> AIM OF THE TASK
Below are some records. Pull every line that contains the word "serif".

INFORMATION GIVEN section start

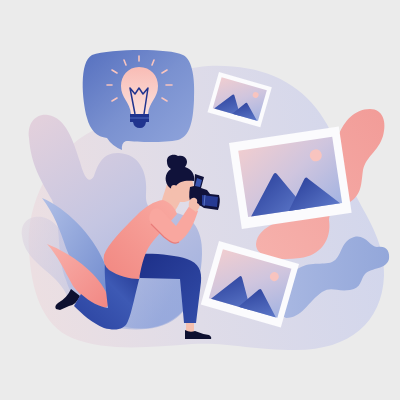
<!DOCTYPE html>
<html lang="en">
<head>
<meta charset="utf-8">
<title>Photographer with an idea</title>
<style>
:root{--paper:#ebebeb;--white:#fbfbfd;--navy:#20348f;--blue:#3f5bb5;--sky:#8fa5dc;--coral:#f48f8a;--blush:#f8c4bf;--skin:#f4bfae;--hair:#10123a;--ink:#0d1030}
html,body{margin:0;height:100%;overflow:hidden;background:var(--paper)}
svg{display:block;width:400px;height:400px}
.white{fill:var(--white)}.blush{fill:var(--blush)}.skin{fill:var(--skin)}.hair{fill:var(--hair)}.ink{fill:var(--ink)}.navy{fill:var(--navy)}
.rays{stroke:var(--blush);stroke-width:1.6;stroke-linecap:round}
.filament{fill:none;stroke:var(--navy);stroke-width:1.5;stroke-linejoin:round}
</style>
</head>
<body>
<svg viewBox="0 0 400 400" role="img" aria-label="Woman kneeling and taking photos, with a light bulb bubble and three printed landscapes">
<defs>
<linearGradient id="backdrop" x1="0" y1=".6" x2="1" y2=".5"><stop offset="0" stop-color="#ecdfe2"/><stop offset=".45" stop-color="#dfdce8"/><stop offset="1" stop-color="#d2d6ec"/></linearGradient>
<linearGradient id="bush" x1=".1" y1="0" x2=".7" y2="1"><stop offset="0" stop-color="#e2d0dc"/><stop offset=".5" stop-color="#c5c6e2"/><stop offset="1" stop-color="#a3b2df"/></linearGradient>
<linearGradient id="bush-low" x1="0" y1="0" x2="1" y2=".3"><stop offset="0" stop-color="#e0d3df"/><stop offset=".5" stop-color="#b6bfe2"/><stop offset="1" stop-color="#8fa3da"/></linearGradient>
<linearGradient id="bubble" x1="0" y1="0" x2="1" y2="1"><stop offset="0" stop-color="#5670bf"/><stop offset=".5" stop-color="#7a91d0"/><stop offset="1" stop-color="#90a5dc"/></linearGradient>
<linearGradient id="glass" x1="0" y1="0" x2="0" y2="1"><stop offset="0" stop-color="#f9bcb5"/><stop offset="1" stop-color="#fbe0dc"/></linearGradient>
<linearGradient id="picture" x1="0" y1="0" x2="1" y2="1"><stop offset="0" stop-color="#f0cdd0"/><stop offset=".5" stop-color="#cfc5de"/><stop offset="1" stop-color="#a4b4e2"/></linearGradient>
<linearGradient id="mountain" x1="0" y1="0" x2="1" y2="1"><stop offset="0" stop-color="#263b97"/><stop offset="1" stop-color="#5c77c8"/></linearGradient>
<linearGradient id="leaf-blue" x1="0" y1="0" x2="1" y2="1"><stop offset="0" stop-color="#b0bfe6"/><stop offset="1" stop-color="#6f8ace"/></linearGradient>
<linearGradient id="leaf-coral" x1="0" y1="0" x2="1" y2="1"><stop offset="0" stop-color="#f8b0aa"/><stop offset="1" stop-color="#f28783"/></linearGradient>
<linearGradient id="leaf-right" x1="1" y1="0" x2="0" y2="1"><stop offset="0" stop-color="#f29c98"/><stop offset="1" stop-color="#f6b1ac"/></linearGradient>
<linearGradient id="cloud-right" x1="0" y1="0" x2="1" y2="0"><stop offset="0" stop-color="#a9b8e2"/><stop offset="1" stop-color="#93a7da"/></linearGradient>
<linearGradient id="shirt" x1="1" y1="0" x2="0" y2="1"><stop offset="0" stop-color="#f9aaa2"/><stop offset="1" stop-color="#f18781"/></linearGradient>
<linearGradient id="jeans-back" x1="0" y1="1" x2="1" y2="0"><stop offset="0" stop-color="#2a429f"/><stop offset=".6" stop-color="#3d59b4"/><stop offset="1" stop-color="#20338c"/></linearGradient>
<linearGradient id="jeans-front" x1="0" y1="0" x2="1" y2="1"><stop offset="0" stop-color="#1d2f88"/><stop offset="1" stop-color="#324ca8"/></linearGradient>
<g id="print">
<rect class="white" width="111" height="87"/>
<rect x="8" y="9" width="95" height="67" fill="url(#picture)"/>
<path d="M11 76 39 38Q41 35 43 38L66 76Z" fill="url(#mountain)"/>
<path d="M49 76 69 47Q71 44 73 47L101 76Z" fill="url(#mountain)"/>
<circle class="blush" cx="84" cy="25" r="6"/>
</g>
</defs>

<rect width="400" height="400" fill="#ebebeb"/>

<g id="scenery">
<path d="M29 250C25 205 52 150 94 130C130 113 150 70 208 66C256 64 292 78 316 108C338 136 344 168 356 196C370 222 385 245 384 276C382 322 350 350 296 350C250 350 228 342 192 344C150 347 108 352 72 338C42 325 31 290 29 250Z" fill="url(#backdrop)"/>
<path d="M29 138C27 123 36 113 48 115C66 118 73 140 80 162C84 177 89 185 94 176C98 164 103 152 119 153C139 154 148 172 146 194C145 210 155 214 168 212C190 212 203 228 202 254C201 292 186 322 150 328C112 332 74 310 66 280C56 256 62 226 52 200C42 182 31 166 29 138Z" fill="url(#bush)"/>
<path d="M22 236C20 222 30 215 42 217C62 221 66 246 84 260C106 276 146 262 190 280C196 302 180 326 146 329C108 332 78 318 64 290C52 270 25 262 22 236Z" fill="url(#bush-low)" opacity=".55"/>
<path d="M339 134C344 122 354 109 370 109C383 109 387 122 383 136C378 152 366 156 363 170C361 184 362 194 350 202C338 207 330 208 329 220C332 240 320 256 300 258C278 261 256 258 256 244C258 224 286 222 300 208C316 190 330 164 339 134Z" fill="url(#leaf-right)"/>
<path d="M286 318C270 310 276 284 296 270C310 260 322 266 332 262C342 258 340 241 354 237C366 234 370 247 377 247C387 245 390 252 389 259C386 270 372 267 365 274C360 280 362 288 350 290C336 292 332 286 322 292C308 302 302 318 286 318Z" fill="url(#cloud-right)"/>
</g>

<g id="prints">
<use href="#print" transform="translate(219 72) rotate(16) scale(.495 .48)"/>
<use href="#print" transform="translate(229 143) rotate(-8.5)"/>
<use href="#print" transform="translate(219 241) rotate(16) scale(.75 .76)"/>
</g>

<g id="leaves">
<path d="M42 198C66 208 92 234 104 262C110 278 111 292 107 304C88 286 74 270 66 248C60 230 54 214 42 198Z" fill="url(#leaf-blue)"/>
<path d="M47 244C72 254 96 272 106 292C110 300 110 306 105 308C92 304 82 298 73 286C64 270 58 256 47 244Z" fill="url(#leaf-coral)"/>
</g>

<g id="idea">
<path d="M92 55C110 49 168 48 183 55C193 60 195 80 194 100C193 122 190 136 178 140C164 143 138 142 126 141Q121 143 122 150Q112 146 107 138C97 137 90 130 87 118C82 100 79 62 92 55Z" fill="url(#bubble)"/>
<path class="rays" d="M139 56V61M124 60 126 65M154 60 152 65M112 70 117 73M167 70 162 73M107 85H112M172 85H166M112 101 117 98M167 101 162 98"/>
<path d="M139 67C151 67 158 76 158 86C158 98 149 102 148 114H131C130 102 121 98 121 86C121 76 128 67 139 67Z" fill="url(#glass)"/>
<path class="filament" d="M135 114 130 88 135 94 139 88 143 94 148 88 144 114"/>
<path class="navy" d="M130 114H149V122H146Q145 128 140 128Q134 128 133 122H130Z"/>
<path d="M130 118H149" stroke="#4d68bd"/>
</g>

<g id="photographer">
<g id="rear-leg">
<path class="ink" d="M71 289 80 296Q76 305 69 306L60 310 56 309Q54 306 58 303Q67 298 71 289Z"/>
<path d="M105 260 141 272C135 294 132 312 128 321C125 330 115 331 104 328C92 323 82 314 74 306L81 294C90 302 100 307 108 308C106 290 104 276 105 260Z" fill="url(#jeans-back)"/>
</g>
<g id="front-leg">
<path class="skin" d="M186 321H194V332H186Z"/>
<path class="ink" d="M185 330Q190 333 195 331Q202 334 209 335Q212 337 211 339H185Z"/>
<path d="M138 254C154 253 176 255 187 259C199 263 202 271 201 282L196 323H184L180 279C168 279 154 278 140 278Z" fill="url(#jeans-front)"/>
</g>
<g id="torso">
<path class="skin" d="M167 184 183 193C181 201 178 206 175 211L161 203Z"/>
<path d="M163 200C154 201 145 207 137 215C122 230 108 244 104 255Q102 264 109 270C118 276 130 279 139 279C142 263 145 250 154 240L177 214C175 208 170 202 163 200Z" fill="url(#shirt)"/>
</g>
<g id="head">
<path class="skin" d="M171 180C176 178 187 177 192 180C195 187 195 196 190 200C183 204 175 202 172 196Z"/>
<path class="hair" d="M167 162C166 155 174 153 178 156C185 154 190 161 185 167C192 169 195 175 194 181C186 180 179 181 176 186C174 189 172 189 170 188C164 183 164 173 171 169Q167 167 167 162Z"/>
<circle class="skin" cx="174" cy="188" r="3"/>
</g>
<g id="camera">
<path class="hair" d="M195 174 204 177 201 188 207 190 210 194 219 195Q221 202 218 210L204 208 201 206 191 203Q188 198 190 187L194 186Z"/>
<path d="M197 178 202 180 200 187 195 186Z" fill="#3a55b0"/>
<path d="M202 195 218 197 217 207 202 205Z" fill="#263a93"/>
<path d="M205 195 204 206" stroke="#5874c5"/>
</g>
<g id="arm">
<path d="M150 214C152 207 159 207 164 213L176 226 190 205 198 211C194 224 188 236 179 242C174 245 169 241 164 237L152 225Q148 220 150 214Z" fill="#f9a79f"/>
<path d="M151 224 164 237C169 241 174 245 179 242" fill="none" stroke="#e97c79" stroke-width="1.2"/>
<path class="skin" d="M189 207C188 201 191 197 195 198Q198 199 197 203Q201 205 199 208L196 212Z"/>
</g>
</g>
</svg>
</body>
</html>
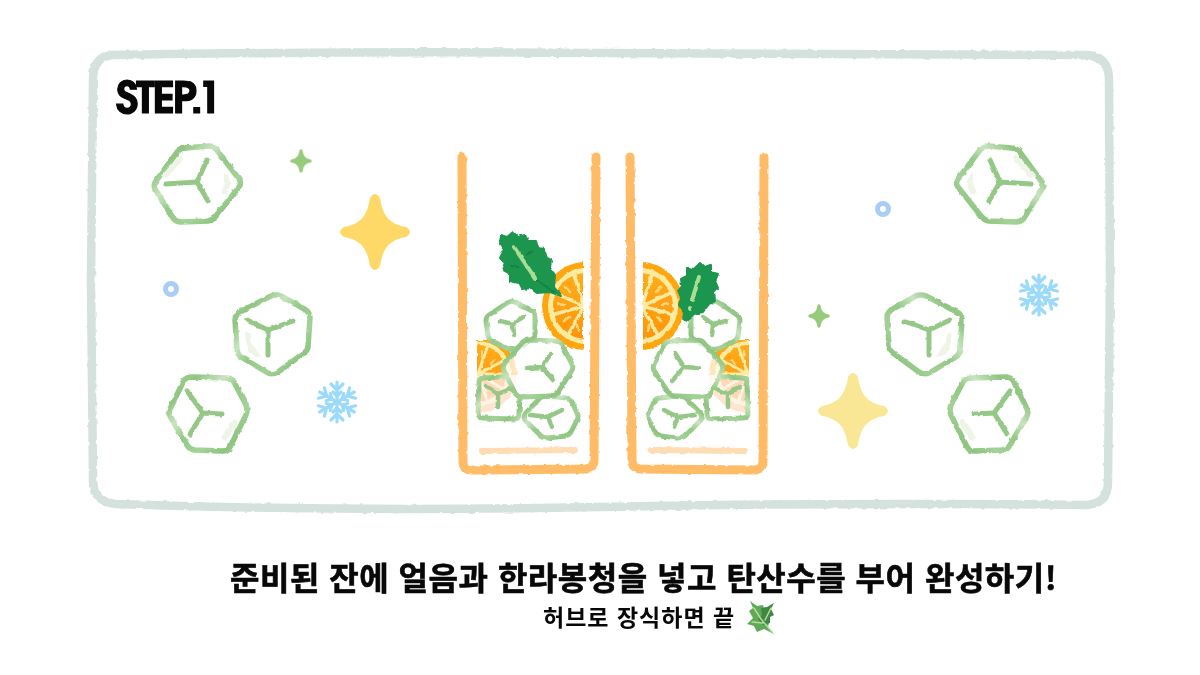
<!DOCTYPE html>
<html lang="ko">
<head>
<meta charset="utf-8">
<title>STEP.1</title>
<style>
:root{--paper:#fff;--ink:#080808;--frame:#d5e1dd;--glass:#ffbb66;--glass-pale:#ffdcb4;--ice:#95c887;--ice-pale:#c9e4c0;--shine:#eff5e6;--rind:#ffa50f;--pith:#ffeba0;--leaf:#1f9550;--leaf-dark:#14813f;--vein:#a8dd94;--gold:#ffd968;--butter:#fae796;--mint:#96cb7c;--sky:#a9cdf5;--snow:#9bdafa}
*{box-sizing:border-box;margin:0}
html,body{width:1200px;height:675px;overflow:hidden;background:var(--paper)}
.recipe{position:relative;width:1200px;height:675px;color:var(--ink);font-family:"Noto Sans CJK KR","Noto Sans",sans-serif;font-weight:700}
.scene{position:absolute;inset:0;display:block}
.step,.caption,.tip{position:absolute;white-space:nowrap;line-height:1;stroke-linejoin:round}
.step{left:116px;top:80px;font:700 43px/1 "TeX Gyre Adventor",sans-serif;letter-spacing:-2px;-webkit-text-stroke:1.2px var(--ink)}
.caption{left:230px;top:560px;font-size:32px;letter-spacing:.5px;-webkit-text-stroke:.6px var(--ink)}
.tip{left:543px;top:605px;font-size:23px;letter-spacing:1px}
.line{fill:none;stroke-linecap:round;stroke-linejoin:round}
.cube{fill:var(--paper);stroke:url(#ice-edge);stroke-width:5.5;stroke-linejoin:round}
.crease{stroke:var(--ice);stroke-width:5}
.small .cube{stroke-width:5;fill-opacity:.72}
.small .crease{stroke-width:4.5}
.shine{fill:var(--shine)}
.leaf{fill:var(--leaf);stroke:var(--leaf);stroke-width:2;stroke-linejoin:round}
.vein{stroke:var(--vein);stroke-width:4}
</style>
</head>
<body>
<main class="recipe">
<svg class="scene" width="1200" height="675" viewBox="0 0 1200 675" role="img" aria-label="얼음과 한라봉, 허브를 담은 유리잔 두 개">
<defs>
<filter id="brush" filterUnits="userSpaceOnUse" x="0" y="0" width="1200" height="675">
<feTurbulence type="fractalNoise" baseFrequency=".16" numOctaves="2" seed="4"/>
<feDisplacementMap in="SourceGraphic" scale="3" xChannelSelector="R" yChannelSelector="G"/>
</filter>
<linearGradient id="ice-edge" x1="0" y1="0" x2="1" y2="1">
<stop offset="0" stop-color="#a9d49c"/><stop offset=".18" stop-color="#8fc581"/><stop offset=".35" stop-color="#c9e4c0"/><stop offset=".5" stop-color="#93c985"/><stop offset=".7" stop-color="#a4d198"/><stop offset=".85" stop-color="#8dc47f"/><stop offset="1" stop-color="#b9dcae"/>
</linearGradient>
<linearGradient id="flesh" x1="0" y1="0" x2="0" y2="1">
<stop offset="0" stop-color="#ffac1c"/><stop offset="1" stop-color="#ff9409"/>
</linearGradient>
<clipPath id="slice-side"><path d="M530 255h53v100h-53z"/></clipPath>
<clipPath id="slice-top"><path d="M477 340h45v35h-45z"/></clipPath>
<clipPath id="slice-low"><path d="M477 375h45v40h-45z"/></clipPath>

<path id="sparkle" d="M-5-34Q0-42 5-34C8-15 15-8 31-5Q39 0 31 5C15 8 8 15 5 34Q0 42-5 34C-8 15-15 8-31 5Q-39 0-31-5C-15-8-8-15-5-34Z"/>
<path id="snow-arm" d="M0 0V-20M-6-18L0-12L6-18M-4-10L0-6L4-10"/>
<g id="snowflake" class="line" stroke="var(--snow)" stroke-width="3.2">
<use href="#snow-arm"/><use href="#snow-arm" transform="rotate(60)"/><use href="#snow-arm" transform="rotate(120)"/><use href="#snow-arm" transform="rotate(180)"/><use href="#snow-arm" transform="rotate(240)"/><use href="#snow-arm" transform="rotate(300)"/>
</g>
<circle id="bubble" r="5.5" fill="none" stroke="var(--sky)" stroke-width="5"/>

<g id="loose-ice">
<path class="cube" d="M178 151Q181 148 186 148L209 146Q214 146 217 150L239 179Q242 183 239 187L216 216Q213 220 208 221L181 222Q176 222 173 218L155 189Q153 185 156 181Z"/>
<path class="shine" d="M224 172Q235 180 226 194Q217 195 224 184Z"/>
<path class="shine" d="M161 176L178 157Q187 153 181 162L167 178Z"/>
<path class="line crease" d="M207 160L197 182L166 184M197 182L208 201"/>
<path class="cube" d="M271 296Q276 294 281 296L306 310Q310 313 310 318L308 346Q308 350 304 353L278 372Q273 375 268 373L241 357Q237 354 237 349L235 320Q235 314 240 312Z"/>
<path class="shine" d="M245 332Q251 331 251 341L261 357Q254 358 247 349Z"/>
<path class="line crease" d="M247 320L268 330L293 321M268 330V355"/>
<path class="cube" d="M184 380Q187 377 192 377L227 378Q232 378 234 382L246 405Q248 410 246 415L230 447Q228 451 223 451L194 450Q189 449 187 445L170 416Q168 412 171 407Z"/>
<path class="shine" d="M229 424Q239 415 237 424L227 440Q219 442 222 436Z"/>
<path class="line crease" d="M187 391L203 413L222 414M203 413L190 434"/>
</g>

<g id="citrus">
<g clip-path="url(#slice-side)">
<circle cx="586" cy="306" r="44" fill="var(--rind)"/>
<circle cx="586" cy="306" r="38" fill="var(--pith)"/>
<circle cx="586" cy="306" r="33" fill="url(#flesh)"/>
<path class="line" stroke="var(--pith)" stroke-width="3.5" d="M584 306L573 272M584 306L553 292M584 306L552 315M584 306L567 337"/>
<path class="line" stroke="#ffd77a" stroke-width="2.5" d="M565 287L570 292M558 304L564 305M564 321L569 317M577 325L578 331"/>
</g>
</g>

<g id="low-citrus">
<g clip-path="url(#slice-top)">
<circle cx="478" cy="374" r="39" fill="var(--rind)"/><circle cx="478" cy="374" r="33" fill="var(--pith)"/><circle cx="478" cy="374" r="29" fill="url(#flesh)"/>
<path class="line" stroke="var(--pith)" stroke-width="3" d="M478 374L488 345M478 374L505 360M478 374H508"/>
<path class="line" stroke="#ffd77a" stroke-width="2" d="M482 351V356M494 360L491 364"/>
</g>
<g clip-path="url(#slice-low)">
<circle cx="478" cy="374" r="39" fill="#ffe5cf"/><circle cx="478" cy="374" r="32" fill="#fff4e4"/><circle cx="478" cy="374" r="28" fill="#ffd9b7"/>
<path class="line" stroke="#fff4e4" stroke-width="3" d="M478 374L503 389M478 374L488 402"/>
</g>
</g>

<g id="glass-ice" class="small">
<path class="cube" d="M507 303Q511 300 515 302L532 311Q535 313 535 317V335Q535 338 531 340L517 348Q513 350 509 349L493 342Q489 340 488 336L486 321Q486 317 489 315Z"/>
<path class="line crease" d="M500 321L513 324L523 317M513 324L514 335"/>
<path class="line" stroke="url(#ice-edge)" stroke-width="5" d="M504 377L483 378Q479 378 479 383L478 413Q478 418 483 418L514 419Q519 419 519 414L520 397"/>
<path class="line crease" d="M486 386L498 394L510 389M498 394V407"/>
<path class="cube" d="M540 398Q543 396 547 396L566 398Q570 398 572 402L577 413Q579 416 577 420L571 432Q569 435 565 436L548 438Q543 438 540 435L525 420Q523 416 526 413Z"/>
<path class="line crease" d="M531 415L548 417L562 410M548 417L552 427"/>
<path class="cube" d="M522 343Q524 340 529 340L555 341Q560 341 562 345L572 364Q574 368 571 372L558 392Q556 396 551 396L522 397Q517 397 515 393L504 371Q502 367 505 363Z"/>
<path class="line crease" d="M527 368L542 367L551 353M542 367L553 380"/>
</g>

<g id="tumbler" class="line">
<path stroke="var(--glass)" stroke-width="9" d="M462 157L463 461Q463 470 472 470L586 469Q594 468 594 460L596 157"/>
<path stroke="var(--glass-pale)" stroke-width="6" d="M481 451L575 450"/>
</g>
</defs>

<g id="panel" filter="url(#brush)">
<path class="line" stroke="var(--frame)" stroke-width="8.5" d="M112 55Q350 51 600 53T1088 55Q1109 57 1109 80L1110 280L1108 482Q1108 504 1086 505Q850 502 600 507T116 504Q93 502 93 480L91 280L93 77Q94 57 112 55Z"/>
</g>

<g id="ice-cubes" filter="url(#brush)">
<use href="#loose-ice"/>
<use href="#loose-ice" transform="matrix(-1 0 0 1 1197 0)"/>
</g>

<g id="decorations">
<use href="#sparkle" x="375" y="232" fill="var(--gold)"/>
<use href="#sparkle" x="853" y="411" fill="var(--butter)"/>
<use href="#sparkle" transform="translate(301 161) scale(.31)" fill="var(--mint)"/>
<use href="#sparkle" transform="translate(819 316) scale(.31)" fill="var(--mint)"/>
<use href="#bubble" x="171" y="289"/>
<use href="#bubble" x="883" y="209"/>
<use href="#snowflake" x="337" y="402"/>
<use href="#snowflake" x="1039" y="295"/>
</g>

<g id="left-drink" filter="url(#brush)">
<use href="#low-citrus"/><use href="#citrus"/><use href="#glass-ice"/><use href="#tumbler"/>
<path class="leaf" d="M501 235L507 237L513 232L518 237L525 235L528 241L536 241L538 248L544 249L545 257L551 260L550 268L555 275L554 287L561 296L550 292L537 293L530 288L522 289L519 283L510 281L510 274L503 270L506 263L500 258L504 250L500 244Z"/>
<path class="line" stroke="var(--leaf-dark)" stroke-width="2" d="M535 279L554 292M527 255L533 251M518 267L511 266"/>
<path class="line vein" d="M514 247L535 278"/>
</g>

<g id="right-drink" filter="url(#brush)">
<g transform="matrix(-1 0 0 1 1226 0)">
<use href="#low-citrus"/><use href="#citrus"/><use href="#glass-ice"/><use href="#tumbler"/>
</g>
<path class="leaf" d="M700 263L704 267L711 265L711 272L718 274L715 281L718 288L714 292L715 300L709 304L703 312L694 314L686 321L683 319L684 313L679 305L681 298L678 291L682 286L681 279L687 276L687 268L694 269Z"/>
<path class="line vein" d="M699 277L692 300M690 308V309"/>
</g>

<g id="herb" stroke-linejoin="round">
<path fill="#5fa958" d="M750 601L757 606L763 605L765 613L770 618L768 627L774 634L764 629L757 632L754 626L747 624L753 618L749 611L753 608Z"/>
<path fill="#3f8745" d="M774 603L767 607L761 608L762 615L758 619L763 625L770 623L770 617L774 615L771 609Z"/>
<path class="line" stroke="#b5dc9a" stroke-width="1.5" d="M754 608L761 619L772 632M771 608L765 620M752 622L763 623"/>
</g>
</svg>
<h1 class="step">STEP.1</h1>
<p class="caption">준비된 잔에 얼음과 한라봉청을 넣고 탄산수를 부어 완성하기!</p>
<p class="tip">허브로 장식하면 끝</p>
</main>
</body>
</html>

INFORMATION GIVEN section end

> COMPLETED EXERCISE
.recipe{position:relative;width:1200px;height:675px;color:var(--ink);font-family:"Noto Sans CJK KR","Noto Sans",sans-serif;font-weight:700}
.step{left:116px;top:80px;font:700 43px/1 "TeX Gyre Adventor",sans-serif;letter-spacing:-2px;-webkit-text-stroke:1.2px var(--ink)}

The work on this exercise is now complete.